━━ Available records ━━
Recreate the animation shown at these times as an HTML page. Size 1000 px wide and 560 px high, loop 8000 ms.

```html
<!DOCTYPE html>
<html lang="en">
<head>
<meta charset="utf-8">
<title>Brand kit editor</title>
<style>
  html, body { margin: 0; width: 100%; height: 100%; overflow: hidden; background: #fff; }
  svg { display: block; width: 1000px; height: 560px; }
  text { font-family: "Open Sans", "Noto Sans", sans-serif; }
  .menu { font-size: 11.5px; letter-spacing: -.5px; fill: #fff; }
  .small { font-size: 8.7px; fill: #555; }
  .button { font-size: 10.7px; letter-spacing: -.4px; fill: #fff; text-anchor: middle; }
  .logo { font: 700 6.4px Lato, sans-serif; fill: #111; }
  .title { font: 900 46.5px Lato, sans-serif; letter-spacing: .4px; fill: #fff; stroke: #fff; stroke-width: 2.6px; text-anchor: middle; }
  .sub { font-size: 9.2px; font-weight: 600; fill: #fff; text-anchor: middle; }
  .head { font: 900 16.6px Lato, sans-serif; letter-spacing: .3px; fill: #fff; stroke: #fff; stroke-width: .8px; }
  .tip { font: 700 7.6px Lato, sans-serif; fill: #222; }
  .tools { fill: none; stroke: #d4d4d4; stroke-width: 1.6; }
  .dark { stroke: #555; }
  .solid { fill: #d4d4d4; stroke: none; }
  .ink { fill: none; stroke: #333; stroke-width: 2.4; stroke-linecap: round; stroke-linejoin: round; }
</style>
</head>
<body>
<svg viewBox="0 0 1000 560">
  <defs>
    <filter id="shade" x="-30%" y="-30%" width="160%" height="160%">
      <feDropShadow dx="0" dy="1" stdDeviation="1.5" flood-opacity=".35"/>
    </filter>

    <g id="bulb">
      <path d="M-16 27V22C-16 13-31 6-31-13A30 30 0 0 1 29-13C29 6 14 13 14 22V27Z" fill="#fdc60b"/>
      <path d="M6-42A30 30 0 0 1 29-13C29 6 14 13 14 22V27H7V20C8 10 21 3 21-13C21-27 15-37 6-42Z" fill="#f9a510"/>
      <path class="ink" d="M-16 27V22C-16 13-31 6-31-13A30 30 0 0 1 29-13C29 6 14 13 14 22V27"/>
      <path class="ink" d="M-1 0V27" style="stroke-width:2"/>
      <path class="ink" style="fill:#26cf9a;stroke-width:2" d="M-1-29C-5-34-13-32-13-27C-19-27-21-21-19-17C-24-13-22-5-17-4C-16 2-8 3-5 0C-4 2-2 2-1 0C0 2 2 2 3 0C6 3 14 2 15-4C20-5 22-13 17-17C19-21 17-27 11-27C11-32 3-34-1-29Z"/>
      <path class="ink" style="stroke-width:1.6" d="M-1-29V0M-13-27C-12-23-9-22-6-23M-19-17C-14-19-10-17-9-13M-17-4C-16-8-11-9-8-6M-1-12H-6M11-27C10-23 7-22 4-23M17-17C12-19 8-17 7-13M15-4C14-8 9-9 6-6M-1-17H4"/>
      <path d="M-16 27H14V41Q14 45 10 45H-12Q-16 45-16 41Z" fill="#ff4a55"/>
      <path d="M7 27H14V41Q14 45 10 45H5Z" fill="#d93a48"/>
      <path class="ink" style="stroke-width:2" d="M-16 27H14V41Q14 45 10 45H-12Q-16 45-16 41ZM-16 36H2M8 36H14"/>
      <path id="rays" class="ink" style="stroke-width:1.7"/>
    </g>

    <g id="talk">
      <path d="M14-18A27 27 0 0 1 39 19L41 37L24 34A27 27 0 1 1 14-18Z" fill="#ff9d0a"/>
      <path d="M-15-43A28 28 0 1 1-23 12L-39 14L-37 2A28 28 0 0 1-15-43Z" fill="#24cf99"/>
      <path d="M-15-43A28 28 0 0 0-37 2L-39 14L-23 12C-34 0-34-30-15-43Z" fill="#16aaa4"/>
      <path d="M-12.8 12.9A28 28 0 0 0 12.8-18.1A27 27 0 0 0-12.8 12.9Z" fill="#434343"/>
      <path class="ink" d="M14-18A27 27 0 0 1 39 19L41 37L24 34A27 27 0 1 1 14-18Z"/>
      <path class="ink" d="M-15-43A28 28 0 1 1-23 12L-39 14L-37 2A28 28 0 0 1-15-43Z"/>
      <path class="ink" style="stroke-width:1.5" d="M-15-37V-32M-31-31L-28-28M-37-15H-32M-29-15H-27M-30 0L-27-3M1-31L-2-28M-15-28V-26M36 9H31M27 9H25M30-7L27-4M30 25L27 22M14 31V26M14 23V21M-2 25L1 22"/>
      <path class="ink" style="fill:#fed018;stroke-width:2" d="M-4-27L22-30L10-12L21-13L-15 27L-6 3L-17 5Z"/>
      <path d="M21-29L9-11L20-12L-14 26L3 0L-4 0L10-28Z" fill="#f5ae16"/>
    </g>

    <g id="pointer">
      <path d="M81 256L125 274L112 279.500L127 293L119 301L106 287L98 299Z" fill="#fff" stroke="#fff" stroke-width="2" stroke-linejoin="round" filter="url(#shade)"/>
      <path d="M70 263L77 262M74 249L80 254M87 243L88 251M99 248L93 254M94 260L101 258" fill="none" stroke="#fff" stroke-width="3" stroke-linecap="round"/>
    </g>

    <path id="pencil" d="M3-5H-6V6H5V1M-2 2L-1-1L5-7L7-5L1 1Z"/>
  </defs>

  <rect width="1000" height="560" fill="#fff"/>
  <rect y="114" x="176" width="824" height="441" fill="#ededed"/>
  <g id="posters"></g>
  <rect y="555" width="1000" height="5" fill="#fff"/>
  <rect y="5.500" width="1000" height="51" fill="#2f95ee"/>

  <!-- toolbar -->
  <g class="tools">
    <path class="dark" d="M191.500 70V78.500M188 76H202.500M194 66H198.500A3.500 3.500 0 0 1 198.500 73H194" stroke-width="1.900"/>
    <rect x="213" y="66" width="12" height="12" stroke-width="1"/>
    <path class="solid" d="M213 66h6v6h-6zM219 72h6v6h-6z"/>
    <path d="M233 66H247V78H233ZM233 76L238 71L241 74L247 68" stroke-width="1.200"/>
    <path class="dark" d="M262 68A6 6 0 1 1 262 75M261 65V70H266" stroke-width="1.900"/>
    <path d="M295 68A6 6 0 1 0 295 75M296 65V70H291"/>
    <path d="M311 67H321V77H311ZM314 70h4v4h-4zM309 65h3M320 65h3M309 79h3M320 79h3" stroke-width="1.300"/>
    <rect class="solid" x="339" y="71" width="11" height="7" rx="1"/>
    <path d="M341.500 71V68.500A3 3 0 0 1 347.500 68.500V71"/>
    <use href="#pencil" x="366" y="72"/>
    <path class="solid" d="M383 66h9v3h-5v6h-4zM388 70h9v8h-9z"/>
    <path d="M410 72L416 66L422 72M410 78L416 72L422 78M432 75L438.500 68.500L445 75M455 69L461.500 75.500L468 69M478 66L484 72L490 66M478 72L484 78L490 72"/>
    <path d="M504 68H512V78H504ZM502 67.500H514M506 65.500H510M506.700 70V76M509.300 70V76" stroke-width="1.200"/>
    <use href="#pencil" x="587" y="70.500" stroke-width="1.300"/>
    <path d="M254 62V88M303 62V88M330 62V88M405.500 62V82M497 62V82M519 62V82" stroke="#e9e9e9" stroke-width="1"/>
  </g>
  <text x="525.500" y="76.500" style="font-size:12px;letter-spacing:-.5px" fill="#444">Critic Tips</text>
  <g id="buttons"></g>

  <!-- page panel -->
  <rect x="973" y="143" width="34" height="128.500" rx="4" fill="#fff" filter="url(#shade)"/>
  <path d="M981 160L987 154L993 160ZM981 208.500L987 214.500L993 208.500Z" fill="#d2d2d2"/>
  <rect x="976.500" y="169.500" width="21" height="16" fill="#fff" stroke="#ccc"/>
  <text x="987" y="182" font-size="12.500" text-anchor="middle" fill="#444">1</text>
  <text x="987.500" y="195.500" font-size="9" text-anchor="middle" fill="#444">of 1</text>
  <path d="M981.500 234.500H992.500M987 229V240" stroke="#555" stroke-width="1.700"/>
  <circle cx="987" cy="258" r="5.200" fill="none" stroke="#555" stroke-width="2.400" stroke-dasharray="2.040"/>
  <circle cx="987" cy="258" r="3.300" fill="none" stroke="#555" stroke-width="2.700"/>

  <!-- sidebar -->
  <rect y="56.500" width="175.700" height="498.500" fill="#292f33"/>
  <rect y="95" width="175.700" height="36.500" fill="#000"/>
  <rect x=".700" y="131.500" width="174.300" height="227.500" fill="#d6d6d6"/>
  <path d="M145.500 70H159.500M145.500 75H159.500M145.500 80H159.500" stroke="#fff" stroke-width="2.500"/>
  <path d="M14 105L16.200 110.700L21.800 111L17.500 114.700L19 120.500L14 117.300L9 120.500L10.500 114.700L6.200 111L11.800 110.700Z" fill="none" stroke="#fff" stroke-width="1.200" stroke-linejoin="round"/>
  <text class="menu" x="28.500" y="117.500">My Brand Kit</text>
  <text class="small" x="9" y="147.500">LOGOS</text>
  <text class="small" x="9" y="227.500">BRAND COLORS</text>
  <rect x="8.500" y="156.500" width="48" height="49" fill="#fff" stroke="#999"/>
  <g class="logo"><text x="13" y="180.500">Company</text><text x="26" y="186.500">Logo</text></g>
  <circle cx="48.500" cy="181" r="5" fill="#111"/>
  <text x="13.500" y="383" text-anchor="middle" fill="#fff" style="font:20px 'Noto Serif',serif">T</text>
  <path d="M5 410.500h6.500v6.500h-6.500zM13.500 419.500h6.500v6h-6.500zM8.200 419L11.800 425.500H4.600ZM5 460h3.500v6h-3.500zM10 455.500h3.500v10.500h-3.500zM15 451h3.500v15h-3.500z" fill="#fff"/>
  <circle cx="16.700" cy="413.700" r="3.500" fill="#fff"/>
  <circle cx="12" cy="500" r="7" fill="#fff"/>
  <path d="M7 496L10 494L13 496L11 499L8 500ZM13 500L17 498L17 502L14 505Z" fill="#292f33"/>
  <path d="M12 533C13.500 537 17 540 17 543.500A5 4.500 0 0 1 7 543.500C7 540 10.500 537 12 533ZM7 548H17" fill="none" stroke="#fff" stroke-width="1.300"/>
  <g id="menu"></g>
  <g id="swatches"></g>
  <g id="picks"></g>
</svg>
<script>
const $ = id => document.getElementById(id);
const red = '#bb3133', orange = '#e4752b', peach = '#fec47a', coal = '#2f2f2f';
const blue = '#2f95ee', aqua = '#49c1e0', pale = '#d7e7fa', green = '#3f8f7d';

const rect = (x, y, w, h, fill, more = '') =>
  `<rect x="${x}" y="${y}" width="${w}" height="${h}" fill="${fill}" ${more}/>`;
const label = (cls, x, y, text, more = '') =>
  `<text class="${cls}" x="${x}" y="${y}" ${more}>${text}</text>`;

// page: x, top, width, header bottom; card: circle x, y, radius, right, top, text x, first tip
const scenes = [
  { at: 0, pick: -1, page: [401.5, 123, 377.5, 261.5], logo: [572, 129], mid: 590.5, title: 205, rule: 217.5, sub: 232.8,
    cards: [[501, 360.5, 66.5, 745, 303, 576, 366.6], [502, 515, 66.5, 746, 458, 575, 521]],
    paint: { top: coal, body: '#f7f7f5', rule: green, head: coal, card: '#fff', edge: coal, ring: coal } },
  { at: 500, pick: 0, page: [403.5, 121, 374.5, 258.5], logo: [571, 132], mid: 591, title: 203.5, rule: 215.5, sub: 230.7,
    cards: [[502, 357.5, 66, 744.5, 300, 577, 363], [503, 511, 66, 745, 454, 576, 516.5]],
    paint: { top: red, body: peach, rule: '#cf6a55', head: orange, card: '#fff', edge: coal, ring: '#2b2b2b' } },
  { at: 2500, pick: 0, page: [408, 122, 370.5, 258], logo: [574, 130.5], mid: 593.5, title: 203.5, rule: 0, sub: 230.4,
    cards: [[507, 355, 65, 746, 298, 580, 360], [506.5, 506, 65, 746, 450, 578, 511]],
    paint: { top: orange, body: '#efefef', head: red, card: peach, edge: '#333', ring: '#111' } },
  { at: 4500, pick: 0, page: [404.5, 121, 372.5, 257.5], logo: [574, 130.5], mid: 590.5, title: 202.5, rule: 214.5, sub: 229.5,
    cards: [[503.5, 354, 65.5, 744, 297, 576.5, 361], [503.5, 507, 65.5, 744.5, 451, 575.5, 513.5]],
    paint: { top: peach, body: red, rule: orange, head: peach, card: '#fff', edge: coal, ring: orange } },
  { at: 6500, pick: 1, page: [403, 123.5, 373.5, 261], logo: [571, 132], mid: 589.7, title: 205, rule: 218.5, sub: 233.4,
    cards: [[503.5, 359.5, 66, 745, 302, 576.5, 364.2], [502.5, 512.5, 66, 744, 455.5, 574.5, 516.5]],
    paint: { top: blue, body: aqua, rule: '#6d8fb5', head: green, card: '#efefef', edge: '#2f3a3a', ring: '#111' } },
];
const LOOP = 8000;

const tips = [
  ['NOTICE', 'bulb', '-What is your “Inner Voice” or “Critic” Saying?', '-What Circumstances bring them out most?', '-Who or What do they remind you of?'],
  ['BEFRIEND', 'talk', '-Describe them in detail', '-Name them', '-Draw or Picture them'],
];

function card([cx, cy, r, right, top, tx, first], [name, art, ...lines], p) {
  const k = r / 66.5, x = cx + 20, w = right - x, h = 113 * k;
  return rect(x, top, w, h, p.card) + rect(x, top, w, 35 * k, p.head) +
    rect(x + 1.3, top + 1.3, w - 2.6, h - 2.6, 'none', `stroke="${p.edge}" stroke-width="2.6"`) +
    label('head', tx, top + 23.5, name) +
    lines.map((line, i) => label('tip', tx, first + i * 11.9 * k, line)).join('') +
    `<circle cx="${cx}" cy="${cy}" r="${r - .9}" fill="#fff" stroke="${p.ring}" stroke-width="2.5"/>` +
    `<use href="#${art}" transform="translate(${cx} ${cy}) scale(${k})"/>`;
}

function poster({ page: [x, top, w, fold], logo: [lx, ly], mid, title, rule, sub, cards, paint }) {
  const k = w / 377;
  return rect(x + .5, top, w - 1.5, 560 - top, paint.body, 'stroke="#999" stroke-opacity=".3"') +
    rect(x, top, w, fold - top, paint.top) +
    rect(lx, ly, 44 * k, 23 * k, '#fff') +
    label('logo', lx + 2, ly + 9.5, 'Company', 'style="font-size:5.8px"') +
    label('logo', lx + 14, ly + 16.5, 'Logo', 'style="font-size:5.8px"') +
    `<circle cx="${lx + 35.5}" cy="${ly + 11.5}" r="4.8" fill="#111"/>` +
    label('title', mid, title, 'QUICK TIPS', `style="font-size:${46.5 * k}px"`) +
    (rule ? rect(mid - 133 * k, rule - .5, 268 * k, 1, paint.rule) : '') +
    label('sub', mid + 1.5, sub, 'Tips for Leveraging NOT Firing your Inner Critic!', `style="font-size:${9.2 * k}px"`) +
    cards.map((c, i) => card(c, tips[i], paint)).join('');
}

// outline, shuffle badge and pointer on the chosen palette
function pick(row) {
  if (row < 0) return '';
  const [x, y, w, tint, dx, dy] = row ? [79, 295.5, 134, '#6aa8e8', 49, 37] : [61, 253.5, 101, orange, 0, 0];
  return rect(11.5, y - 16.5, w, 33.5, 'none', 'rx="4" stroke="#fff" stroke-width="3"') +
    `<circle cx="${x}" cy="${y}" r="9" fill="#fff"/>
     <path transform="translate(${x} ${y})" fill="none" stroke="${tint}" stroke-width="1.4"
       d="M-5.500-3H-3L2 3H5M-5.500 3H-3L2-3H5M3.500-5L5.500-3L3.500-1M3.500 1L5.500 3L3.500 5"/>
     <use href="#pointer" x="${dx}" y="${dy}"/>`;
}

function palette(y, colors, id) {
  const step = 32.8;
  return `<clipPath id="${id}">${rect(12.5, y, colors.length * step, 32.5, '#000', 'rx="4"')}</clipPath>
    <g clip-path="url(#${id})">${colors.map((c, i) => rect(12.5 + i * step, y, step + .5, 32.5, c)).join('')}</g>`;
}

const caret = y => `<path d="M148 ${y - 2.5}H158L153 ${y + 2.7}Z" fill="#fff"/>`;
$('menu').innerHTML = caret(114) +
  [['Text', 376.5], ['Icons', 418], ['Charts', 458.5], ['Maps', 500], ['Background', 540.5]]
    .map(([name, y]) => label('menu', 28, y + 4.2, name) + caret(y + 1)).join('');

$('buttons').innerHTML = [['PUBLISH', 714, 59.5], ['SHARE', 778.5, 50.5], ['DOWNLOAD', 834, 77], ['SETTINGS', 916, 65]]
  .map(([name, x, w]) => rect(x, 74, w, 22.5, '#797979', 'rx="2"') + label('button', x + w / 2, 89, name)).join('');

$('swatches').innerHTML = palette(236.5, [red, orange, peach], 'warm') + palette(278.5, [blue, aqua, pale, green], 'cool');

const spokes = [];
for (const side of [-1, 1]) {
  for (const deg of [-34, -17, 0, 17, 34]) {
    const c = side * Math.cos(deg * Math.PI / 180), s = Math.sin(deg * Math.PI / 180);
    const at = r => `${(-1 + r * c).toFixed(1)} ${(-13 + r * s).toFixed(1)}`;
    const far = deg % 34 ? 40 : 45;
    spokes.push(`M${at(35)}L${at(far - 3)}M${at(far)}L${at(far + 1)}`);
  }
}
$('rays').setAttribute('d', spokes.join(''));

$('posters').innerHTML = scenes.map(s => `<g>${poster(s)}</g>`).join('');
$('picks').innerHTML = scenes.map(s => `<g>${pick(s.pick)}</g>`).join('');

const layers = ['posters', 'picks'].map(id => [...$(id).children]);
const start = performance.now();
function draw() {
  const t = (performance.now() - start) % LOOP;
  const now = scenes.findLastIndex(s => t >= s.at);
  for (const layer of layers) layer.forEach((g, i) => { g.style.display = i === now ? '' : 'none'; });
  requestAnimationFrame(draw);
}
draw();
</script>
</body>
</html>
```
━━━
Task directions: If a line in the listing has "return" in it, report that line.

Reply:
  return rect(x, top, w, h, p.card) + rect(x, top, w, 35 * k, p.head) +
  return rect(x + .5, top, w - 1.5, 560 - top, paint.body, 'stroke="#999" stroke-opacity=".3"') +
  if (row < 0) return '';
  return rect(11.5, y - 16.5, w, 33.5, 'none', 'rx="4" stroke="#fff" stroke-width="3"') +
  return `<clipPath id="${id}">${rect(12.5, y, colors.length * step, 32.5, '#000', 'rx="4"')}</clipPath>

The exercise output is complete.